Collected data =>

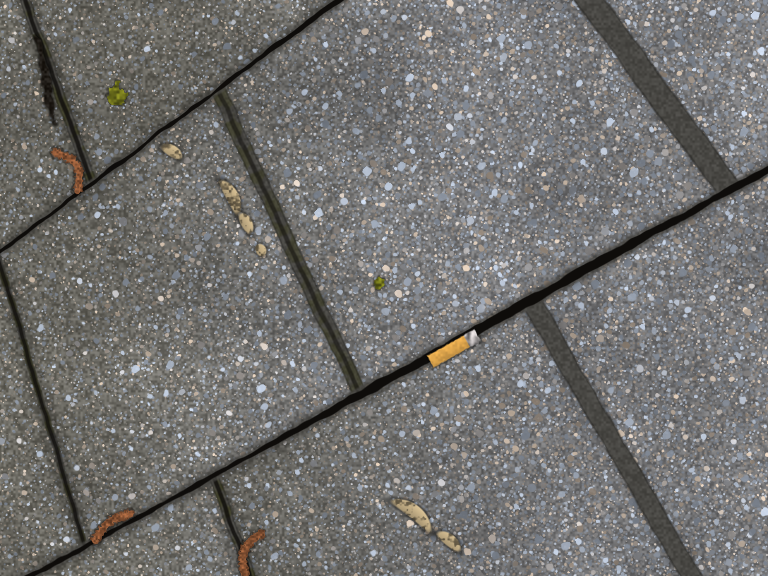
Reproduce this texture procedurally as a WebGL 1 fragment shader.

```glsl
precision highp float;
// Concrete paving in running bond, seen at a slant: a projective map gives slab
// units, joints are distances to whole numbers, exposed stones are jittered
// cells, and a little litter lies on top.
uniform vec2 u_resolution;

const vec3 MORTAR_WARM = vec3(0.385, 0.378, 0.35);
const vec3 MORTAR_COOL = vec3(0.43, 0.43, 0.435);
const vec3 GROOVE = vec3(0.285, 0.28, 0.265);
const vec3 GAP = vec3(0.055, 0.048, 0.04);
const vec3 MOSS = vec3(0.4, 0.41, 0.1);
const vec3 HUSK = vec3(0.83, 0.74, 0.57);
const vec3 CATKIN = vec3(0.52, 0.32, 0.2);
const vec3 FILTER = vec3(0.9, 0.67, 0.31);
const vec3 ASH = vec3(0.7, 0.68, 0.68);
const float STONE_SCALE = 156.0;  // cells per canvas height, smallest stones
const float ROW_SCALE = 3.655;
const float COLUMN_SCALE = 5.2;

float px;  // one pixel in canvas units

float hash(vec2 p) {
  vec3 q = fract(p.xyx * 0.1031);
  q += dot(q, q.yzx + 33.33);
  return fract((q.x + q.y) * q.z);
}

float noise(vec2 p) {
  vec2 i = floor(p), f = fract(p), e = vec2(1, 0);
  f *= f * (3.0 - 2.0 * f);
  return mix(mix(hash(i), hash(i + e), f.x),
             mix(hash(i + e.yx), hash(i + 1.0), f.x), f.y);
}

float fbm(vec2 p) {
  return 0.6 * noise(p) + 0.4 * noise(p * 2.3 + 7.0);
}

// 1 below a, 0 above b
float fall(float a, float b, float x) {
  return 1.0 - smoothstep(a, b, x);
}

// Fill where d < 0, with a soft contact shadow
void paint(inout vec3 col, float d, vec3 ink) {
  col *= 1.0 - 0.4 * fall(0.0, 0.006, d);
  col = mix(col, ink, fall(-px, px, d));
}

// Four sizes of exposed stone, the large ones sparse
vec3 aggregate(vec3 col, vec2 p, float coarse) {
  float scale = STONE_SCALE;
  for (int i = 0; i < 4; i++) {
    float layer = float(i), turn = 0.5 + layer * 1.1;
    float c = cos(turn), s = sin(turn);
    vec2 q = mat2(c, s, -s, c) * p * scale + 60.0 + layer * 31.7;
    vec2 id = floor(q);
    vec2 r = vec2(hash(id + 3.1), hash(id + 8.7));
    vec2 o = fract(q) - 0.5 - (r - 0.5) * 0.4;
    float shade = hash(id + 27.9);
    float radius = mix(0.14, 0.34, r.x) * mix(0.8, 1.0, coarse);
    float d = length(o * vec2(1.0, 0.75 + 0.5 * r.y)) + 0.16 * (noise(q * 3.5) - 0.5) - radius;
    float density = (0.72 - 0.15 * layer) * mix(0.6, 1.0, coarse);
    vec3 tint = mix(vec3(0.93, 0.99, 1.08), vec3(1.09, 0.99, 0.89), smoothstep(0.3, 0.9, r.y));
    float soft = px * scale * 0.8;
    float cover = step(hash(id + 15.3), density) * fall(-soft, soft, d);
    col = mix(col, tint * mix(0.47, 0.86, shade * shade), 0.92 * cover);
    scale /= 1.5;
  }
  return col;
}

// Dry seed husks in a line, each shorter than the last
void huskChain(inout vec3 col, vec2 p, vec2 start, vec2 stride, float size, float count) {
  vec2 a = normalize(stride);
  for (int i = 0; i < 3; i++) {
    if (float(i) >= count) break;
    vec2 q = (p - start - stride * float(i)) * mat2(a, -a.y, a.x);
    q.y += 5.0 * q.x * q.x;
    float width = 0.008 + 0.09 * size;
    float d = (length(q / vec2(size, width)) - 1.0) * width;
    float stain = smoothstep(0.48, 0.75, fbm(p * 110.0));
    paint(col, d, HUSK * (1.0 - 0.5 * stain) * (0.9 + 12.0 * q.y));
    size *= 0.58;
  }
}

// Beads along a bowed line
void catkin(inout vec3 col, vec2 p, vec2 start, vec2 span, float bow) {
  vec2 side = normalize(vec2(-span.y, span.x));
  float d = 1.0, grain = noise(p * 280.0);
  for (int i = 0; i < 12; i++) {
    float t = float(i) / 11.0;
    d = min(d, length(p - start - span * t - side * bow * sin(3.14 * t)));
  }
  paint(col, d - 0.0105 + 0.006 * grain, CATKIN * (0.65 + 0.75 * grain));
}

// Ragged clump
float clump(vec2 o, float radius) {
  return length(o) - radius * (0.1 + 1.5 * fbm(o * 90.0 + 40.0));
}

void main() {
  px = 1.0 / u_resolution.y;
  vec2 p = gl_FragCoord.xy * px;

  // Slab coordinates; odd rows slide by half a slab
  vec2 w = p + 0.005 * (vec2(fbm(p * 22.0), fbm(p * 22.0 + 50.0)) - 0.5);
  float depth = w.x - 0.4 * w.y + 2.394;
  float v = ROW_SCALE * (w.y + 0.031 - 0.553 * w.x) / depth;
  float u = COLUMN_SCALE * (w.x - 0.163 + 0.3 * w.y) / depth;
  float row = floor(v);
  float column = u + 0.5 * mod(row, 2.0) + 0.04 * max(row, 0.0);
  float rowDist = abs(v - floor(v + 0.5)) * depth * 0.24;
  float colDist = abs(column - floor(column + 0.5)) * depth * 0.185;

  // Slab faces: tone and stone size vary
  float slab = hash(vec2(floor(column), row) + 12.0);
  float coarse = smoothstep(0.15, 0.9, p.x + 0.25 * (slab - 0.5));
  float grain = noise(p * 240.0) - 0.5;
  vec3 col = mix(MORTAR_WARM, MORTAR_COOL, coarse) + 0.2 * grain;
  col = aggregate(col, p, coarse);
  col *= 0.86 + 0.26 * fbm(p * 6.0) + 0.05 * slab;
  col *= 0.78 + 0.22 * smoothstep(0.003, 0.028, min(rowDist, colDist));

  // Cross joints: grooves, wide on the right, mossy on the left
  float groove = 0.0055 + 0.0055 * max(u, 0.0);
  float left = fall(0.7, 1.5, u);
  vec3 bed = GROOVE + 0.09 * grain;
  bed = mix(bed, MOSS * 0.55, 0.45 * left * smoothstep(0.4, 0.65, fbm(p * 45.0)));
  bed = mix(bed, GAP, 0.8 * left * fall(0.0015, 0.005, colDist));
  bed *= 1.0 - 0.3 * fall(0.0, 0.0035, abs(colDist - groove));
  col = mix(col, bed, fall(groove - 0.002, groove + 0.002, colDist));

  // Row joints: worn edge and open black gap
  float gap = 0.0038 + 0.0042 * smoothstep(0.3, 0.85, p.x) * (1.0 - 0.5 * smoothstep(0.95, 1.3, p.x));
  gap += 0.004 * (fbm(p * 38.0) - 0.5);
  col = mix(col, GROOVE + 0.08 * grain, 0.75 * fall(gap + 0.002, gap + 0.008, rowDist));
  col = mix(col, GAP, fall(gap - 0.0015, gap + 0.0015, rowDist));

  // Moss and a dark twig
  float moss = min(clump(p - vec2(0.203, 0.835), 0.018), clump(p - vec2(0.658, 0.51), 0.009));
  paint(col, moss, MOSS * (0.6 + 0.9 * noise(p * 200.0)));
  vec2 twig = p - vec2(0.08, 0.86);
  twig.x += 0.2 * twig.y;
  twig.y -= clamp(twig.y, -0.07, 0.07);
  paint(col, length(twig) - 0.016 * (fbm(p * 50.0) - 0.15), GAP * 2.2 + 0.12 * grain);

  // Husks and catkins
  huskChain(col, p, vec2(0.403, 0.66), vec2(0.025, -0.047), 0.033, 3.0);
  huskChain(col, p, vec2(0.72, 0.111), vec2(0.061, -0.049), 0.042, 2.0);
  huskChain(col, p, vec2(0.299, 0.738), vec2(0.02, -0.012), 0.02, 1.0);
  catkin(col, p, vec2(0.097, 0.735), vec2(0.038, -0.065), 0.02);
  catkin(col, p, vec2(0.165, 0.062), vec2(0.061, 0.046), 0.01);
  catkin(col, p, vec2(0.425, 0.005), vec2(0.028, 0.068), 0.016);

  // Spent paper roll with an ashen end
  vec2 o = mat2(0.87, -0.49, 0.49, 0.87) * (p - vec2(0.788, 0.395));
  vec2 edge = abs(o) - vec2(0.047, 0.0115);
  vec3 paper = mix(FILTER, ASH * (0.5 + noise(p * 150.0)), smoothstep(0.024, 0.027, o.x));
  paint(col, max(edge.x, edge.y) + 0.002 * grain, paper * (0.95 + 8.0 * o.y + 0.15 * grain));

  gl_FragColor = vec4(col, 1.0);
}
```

Problem to work on =>
Filter the data down to the lines that contain the string "floor", and copy them.

Solution to the exercise =>
  vec2 i = floor(p), f = fract(p), e = vec2(1, 0);
    vec2 id = floor(q);
  float row = floor(v);
  float rowDist = abs(v - floor(v + 0.5)) * depth * 0.24;
  float colDist = abs(column - floor(column + 0.5)) * depth * 0.185;
  float slab = hash(vec2(floor(column), row) + 12.0);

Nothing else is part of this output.